» AIM OF THE TASK
Check the data underneath for lines holding the word "light", and state only how many you find.

━━━━━━

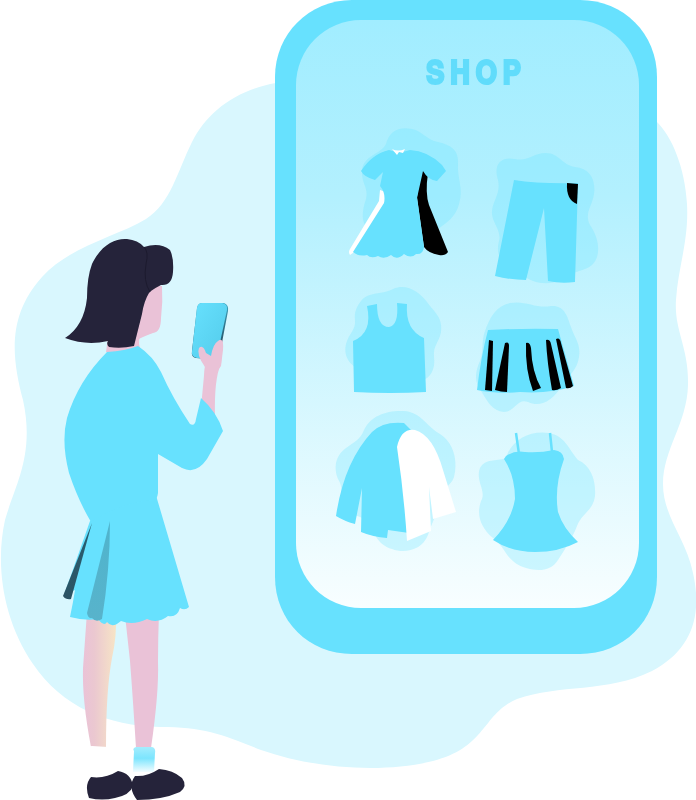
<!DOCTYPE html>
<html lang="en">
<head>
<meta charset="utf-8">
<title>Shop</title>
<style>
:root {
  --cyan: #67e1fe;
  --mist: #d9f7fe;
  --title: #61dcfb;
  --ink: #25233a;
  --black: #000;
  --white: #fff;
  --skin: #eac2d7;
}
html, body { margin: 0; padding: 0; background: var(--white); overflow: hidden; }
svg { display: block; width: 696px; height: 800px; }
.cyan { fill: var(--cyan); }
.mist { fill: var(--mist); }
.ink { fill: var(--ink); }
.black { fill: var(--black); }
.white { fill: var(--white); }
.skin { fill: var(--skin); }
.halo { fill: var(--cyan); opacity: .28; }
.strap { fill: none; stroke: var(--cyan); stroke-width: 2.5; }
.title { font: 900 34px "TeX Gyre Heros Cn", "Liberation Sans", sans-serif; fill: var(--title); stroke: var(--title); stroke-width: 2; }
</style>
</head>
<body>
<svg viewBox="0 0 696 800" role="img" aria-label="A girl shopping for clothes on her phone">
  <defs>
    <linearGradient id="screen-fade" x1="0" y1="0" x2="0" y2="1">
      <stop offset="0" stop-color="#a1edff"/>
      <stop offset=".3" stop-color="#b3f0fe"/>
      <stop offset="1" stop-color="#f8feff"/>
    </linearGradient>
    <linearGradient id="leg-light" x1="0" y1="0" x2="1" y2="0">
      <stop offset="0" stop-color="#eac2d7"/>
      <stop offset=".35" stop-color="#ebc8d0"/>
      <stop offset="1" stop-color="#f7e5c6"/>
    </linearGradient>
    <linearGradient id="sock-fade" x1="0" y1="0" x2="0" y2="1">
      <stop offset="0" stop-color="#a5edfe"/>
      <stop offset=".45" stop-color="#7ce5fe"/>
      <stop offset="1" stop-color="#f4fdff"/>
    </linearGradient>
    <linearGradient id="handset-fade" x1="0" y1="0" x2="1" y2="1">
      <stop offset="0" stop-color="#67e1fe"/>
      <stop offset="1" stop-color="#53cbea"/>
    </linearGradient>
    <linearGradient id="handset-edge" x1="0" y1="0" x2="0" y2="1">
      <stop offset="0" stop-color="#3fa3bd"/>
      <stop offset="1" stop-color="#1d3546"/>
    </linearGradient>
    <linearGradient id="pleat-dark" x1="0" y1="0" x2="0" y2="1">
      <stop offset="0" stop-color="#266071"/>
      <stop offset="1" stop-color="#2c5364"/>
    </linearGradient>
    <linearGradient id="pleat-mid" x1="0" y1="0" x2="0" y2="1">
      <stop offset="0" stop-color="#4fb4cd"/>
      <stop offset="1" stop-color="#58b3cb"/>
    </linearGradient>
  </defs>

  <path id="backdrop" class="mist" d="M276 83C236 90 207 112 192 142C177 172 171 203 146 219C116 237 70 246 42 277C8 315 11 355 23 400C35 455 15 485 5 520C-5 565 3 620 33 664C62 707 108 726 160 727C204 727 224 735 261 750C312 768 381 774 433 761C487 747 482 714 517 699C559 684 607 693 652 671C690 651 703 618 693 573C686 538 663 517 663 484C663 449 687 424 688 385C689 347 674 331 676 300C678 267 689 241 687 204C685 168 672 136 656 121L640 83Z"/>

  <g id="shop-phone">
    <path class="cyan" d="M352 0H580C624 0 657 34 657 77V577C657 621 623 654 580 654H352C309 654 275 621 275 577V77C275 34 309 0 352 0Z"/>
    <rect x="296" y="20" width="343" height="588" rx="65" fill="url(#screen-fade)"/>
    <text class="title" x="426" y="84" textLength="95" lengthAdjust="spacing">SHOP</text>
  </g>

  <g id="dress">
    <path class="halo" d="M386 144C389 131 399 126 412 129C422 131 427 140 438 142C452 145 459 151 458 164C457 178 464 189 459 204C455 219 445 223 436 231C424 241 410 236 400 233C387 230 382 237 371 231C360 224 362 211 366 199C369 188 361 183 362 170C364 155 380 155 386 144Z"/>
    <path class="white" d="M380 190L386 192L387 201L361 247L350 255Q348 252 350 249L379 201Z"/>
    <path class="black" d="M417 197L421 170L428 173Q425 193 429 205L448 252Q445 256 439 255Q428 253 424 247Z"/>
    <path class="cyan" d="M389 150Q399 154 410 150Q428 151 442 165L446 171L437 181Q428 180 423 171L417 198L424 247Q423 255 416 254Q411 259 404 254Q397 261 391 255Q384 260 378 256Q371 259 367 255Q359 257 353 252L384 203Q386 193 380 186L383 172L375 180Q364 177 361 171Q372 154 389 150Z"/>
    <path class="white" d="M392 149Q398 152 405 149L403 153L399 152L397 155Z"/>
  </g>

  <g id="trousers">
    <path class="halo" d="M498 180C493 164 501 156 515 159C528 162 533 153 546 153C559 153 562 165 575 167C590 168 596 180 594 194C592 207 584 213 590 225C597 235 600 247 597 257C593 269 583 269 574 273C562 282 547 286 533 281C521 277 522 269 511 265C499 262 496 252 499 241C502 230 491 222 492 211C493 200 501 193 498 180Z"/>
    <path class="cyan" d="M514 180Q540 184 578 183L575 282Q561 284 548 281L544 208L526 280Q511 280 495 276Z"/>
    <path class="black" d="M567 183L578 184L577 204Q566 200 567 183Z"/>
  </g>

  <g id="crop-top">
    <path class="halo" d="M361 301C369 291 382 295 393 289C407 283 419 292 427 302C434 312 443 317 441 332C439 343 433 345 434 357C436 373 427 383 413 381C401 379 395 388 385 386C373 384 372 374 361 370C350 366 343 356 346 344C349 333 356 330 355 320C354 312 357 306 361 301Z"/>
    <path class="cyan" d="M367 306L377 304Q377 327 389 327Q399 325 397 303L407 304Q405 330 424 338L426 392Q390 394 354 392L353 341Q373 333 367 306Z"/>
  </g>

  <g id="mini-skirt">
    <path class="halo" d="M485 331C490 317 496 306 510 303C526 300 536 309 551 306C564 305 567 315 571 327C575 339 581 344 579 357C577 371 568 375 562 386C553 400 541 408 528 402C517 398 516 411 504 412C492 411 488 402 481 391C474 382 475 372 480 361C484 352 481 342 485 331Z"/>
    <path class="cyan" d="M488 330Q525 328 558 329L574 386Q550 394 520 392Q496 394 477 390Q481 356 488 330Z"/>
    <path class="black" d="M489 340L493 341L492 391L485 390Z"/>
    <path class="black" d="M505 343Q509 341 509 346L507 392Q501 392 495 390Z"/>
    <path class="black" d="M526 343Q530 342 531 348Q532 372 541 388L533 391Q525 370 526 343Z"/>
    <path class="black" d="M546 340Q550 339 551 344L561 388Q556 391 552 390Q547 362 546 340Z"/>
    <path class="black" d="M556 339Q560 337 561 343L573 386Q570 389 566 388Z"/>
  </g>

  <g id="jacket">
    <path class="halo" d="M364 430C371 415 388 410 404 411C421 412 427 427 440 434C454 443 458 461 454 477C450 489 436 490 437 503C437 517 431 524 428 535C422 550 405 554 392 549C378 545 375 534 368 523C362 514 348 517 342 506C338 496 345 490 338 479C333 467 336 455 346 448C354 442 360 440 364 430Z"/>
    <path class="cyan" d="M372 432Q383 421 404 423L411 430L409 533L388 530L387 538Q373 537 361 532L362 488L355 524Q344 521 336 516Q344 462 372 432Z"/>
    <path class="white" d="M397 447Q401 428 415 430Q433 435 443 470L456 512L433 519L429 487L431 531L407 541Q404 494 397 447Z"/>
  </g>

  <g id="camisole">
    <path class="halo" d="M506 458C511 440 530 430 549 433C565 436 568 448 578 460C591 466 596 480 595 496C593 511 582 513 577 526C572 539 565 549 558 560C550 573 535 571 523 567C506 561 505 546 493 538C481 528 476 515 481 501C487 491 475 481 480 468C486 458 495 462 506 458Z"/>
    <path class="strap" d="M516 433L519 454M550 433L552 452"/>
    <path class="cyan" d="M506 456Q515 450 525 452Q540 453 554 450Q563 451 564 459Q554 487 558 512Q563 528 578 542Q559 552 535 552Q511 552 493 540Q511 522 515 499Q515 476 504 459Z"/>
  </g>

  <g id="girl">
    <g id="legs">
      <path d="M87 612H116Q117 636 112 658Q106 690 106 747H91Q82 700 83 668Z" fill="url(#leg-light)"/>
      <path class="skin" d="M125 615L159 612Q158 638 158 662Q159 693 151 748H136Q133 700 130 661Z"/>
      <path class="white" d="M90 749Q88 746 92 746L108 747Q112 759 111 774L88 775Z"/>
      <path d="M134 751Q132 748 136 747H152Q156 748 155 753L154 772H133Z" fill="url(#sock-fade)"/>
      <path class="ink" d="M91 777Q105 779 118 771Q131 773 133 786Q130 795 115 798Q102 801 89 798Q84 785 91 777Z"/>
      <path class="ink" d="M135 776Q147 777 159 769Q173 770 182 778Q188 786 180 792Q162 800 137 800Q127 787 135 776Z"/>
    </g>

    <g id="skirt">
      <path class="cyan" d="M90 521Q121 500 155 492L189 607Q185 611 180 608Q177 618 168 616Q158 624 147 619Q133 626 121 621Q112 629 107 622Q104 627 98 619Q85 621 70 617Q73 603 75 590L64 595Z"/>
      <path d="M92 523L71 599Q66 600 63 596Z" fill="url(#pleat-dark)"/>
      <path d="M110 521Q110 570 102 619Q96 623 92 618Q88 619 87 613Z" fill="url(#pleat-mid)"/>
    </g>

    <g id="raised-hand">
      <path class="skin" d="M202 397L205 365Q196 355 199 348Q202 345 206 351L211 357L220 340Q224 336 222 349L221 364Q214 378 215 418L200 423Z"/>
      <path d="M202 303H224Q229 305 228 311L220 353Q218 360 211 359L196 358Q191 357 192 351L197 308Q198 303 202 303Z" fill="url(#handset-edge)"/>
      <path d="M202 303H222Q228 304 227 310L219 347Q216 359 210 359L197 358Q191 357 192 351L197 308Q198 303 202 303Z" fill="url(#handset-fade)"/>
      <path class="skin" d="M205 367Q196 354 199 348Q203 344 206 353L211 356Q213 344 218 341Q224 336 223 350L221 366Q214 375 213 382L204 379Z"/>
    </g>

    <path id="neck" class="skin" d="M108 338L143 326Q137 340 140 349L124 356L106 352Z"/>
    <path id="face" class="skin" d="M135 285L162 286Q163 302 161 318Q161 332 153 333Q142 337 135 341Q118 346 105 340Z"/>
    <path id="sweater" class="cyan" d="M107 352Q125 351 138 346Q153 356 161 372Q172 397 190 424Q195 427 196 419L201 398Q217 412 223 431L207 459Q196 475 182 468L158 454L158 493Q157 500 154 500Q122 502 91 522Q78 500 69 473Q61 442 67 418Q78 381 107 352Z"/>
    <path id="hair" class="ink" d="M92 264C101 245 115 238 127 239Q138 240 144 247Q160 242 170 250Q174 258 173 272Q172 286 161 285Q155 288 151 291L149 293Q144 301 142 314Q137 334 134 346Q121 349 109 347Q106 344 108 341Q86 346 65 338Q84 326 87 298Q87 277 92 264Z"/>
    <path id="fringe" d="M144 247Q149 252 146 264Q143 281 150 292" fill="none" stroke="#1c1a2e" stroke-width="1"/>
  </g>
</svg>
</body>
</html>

━━━━━━

» EXERCISE RESULT
2